The story is the story and I will not be untrue to it.
With that I went into the most controversial story of the comic's life, with the "Into the Void" storyline which allowed me to not only bring the comic back to where I wanted, but more importantly allowed me the chance to wax poetic on the feelings I had not yet resolved over my best friend's death and life unlived. Regret plays a large role in the comic over time. I borrowed some elements from a book I've been working on since 1988 to make the story work.
The comic was not funny for a whole month. (though some might argue it hasn't been funny for 5 years). Part of me actually considered killing Todd off in a fit of life meets art, but I did not.
That storyline brought me more grief than any previous ones, but it also showed me something else. People were reading. People cared about something I had created.
While I did not achieve Watterson-like success, I made people feel.
That has guided me since.
While the comic is never fall down funny, and doesn't follow the traditional story patterns all the time, (I sometimes bring back things days or weeks after introducing them or do occasional drop in's on what characters are doing while not setting up things each and every time) it is all quite real.
The story is everything now. Whether a syndicate picks it up or not, the story will be the story and it will remain very real. Since that decision, my readership has only climbed higher and higher (big thanks again to Eric Burns at Websnark for making people aware) and now the comic is on KeenSpot, which was my first dream host for the comic.
I occupy a strange world between syndicate friendly and reality based which might not be the perfect recipe for success in either the syndicate or online world, but it is what it is, and shall continue to be....
As always, thank you all for reading,

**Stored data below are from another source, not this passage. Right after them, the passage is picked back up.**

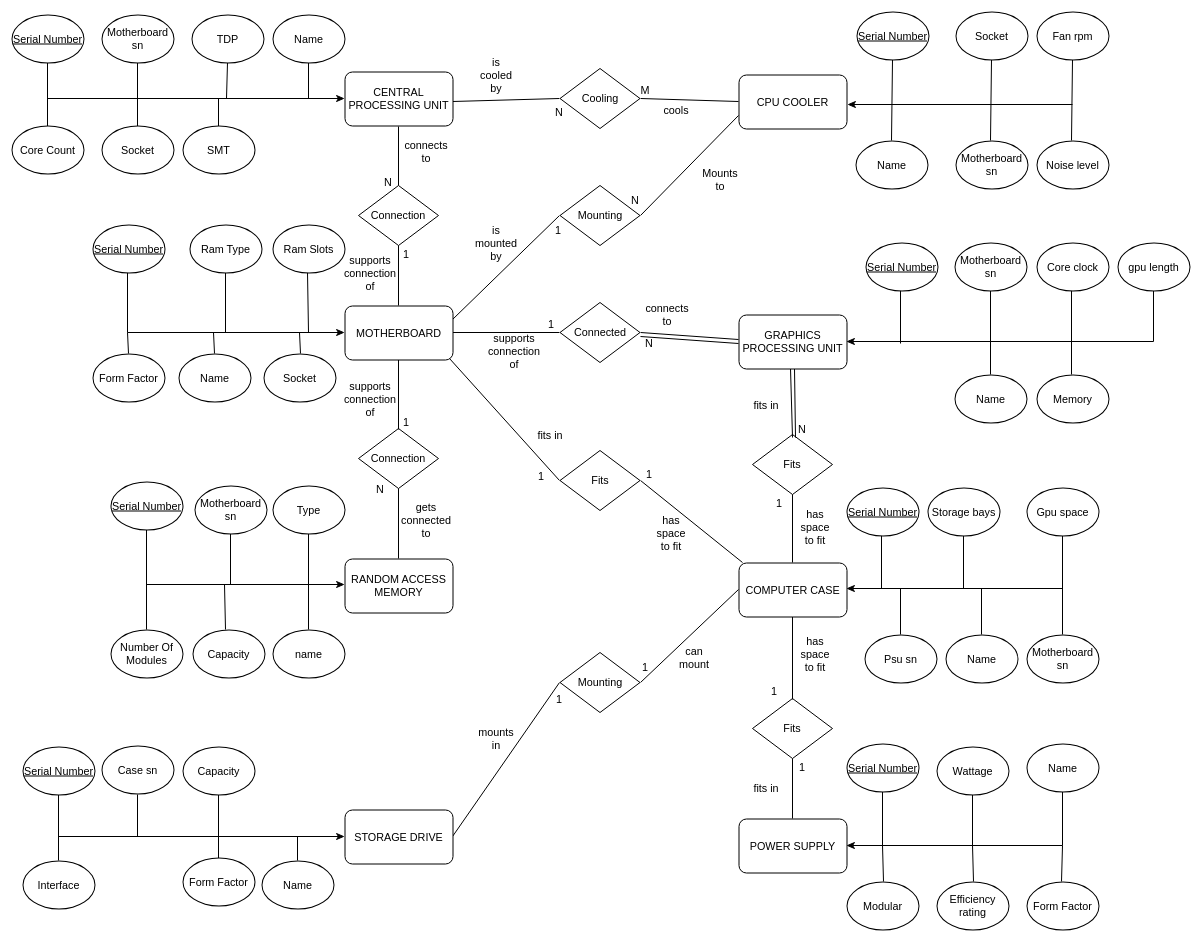
<!DOCTYPE html>
<html lang="en">
<head>
<meta charset="utf-8">
<title>Computer build entity relationship diagram</title>
<style>
:root { --ink: #000; --paper: #fff; }
* { box-sizing: border-box; margin: 0; padding: 0; }
body { background: var(--paper); color: var(--ink); }
.diagram {
  position: relative; width: 1200px; height: 940px; overflow: hidden;
  background: var(--paper);
  font: 10.8px/13px "Liberation Sans", Arial, sans-serif; text-align: center;
}
.connectors { position: absolute; inset: 0; fill: none; stroke: var(--ink); stroke-width: 1; }
.arrows { fill: var(--ink); }
.diagram ul { list-style: none; }
.entity, .attributes li, .relation, .label { position: absolute; transform: translate(-50%, -50%); }
.entity, .attributes li { display: grid; place-items: center; background: var(--paper); border: 1px solid var(--ink); }
.entity { width: 109px; height: 55px; border-radius: 8px; font-weight: 400; font-size: 10.8px; }
.attributes li { width: 73px; height: 49px; border-radius: 50%; }
.attributes .key { text-decoration: underline; white-space: nowrap; }
.relation { white-space: nowrap; }
.label { width: min-content; }
.label.line { white-space: nowrap; }
</style>
</head>
<body>
<main class="diagram">
  <svg class="connectors" width="1200" height="940" viewBox="0 0 1200 940" aria-hidden="true">
    <defs>
      <path id="diamond" d="M0-30L40 0 0 30-40 0z"/>
      <path id="arrow" d="M0 0l-7-3 2 3-2 3z"/>
    </defs>
    <g transform="translate(.5 .5)">
      <g class="attribute-lines">
        <path d="M47 98H340M47 62V126M137 62V126M227 62L226 98M308 62V98M218 98V126"/>
        <path d="M1072 104H852M892 59L891 140M991 59L990 140M1072 59L1071 140"/>
        <path d="M127 332H340M127 272V332L128 353M225 272V332M307 272L308 332M213 332L214 353M299 332L300 353"/>
        <path d="M1153 341H852M900 290V343M990 290V374M1071 290V374M1153 290V341"/>
        <path d="M146 584H340M146 529V629M230 533V584M224 584L225 629M308 533V629"/>
        <path d="M1062 588H852M881 535V588M963 535V588M1062 535V634M900 588V634M981 588V634"/>
        <path d="M58 836H340M58 794V860M137 794V836M218 794V860M297 836V860"/>
        <path d="M1062 845H852M882 791V845L883 881M972 793V845L973 881M1062 791V845L1061 881"/>
      </g>
      <g class="arrows">
        <use href="#arrow" x="343" y="98"/>
        <use href="#arrow" x="343" y="332"/>
        <use href="#arrow" x="343" y="584"/>
        <use href="#arrow" x="343" y="836"/>
        <use href="#arrow" transform="translate(848 104) scale(-1 1)"/>
        <use href="#arrow" transform="translate(847 341) scale(-1 1)"/>
        <use href="#arrow" transform="translate(847 588) scale(-1 1)"/>
        <use href="#arrow" transform="translate(847 845) scale(-1 1)"/>
      </g>
      <g class="relation-lines">
        <path d="M452 101L559 98M640 98L738 101"/>
        <path d="M398 126V185M398 245V305"/>
        <path d="M452 319L559 215M640 215L738 115"/>
        <path d="M452 332H559M640 332L738 339M640 336L738 343"/>
        <path d="M398 359V429M398 488V558"/>
        <path d="M449 358L559 480M640 480L742 562"/>
        <path d="M790 368L792 437M794 368L795 437M792 494V562"/>
        <path d="M738 589L640 682M559 682L452 836"/>
        <path d="M792 616V699M792 758V818"/>
      </g>
      <g class="relation-shapes">
        <use href="#diamond" x="599.5" y="98"/>
        <use href="#diamond" x="398" y="215"/>
        <use href="#diamond" x="599.5" y="215"/>
        <use href="#diamond" x="599.5" y="332"/>
        <use href="#diamond" x="398" y="458"/>
        <use href="#diamond" x="599.5" y="480"/>
        <use href="#diamond" x="792" y="464"/>
        <use href="#diamond" x="599.5" y="682"/>
        <use href="#diamond" x="792" y="728"/>
      </g>
    </g>
  </svg>

  <section>
    <h2 class="entity" style="left:398.5px;top:98.5px">CENTRAL PROCESSING UNIT</h2>
    <ul class="attributes">
      <li class="key" style="left:47.5px;top:38.5px">Serial Number</li>
      <li style="left:137.5px;top:38.5px">Motherboard sn</li>
      <li style="left:227.5px;top:38.5px">TDP</li>
      <li style="left:308.5px;top:38.5px">Name</li>
      <li style="left:47.5px;top:149.5px">Core Count</li>
      <li style="left:137.5px;top:149.5px">Socket</li>
      <li style="left:218.5px;top:149.5px">SMT</li>
    </ul>
  </section>

  <section>
    <h2 class="entity" style="left:792.5px;top:101.5px">CPU COOLER</h2>
    <ul class="attributes">
      <li class="key" style="left:892.5px;top:35.5px">Serial Number</li>
      <li style="left:991.5px;top:35.5px">Socket</li>
      <li style="left:1072.5px;top:35.5px">Fan rpm</li>
      <li style="left:891.5px;top:164.5px">Name</li>
      <li style="left:991.5px;top:164.5px">Motherboard sn</li>
      <li style="left:1072.5px;top:164.5px">Noise level</li>
    </ul>
  </section>

  <section>
    <h2 class="entity" style="left:398.5px;top:332.5px">MOTHERBOARD</h2>
    <ul class="attributes">
      <li class="key" style="left:128.5px;top:248.5px">Serial Number</li>
      <li style="left:225.5px;top:248.5px">Ram Type</li>
      <li style="left:308.5px;top:248.5px">Ram Slots</li>
      <li style="left:128.5px;top:377.5px">Form Factor</li>
      <li style="left:214.5px;top:377.5px">Name</li>
      <li style="left:299.5px;top:377.5px">Socket</li>
    </ul>
  </section>

  <section>
    <h2 class="entity" style="left:792.5px;top:341.5px">GRAPHICS PROCESSING UNIT</h2>
    <ul class="attributes">
      <li class="key" style="left:901.5px;top:266.5px">Serial Number</li>
      <li style="left:990.5px;top:266.5px">Motherboard sn</li>
      <li style="left:1072.5px;top:266.5px">Core clock</li>
      <li style="left:1153.5px;top:266.5px">gpu length</li>
      <li style="left:990.5px;top:398.5px">Name</li>
      <li style="left:1072.5px;top:398.5px">Memory</li>
    </ul>
  </section>

  <section>
    <h2 class="entity" style="left:398.5px;top:585.5px">RANDOM ACCESS MEMORY</h2>
    <ul class="attributes">
      <li class="key" style="left:146.5px;top:505.5px">Serial Number</li>
      <li style="left:230.5px;top:509.5px">Motherboard sn</li>
      <li style="left:308.5px;top:509.5px">Type</li>
      <li style="left:146.5px;top:653.5px">Number Of Modules</li>
      <li style="left:228.5px;top:653.5px">Capacity</li>
      <li style="left:308.5px;top:653.5px">name</li>
    </ul>
  </section>

  <section>
    <h2 class="entity" style="left:792.5px;top:589.5px">COMPUTER CASE</h2>
    <ul class="attributes">
      <li class="key" style="left:882.5px;top:511.5px">Serial Number</li>
      <li style="left:963.5px;top:511.5px">Storage bays</li>
      <li style="left:1062.5px;top:511.5px">Gpu space</li>
      <li style="left:900.5px;top:658.5px">Psu sn</li>
      <li style="left:981.5px;top:658.5px">Name</li>
      <li style="left:1062.5px;top:658.5px">Motherboard sn</li>
    </ul>
  </section>

  <section>
    <h2 class="entity" style="left:398.5px;top:836.5px">STORAGE DRIVE</h2>
    <ul class="attributes">
      <li class="key" style="left:58.5px;top:770.5px">Serial Number</li>
      <li style="left:137.5px;top:769.5px">Case sn</li>
      <li style="left:218.5px;top:770.5px">Capacity</li>
      <li style="left:58.5px;top:884.5px">Interface</li>
      <li style="left:218.5px;top:881.5px">Form Factor</li>
      <li style="left:297.5px;top:884.5px">Name</li>
    </ul>
  </section>

  <section>
    <h2 class="entity" style="left:792.5px;top:845.5px">POWER SUPPLY</h2>
    <ul class="attributes">
      <li class="key" style="left:882.5px;top:767.5px">Serial Number</li>
      <li style="left:972.5px;top:770.5px">Wattage</li>
      <li style="left:1062.5px;top:767.5px">Name</li>
      <li style="left:882.5px;top:905.5px">Modular</li>
      <li style="left:972.5px;top:905.5px">Efficiency rating</li>
      <li style="left:1062.5px;top:905.5px">Form Factor</li>
    </ul>
  </section>

  <section aria-label="Relationships">
    <p class="relation" style="left:600px;top:98px">Cooling</p>
    <p class="label" style="left:496px;top:75px">is cooled by</p>
    <p class="label" style="left:559px;top:112px">N</p>
    <p class="label" style="left:645px;top:90px">M</p>
    <p class="label" style="left:676px;top:110px">cools</p>

    <p class="relation" style="left:398px;top:215px">Connection</p>
    <p class="label" style="left:426px;top:152px">connects to</p>
    <p class="label" style="left:388px;top:182px">N</p>
    <p class="label" style="left:406px;top:254px">1</p>
    <p class="label" style="left:370px;top:273px">supports connection of</p>

    <p class="relation" style="left:600px;top:215px">Mounting</p>
    <p class="label" style="left:496px;top:243px">is mounted by</p>
    <p class="label" style="left:558px;top:230px">1</p>
    <p class="label" style="left:635px;top:200px">N</p>
    <p class="label" style="left:720px;top:180px">Mounts to</p>

    <p class="relation" style="left:600px;top:332px">Connected</p>
    <p class="label" style="left:514px;top:351px">supports connection of</p>
    <p class="label" style="left:551px;top:324px">1</p>
    <p class="label" style="left:649px;top:343px">N</p>
    <p class="label" style="left:667px;top:315px">connects to</p>

    <p class="relation" style="left:398px;top:458px">Connection</p>
    <p class="label" style="left:370px;top:399px">supports connection of</p>
    <p class="label" style="left:406px;top:422px">1</p>
    <p class="label" style="left:380px;top:489px">N</p>
    <p class="label" style="left:426px;top:520px">gets connected to</p>

    <p class="relation" style="left:600px;top:480px">Fits</p>
    <p class="label line" style="left:550px;top:435px">fits in</p>
    <p class="label" style="left:541px;top:476px">1</p>
    <p class="label" style="left:649px;top:474px">1</p>
    <p class="label" style="left:671px;top:533px">has space to fit</p>

    <p class="relation" style="left:792px;top:464px">Fits</p>
    <p class="label line" style="left:766px;top:405px">fits in</p>
    <p class="label" style="left:802px;top:429px">N</p>
    <p class="label" style="left:779px;top:503px">1</p>
    <p class="label" style="left:815px;top:527px">has space to fit</p>

    <p class="relation" style="left:600px;top:682px">Mounting</p>
    <p class="label" style="left:694px;top:658px">can mount</p>
    <p class="label" style="left:645px;top:667px">1</p>
    <p class="label" style="left:559px;top:699px">1</p>
    <p class="label" style="left:496px;top:739px">mounts in</p>

    <p class="relation" style="left:792px;top:728px">Fits</p>
    <p class="label" style="left:815px;top:654px">has space to fit</p>
    <p class="label" style="left:774px;top:691px">1</p>
    <p class="label" style="left:802px;top:767px">1</p>
    <p class="label line" style="left:766px;top:788px">fits in</p>
  </section>
</main>
</body>
</html>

What storylines did you all like? Post 'em here or email me. I'd like to know what you all think so far.
Last edited by toddandpenguin
on Sat Nov 19, 2005 1:48 am, edited 1 time in total.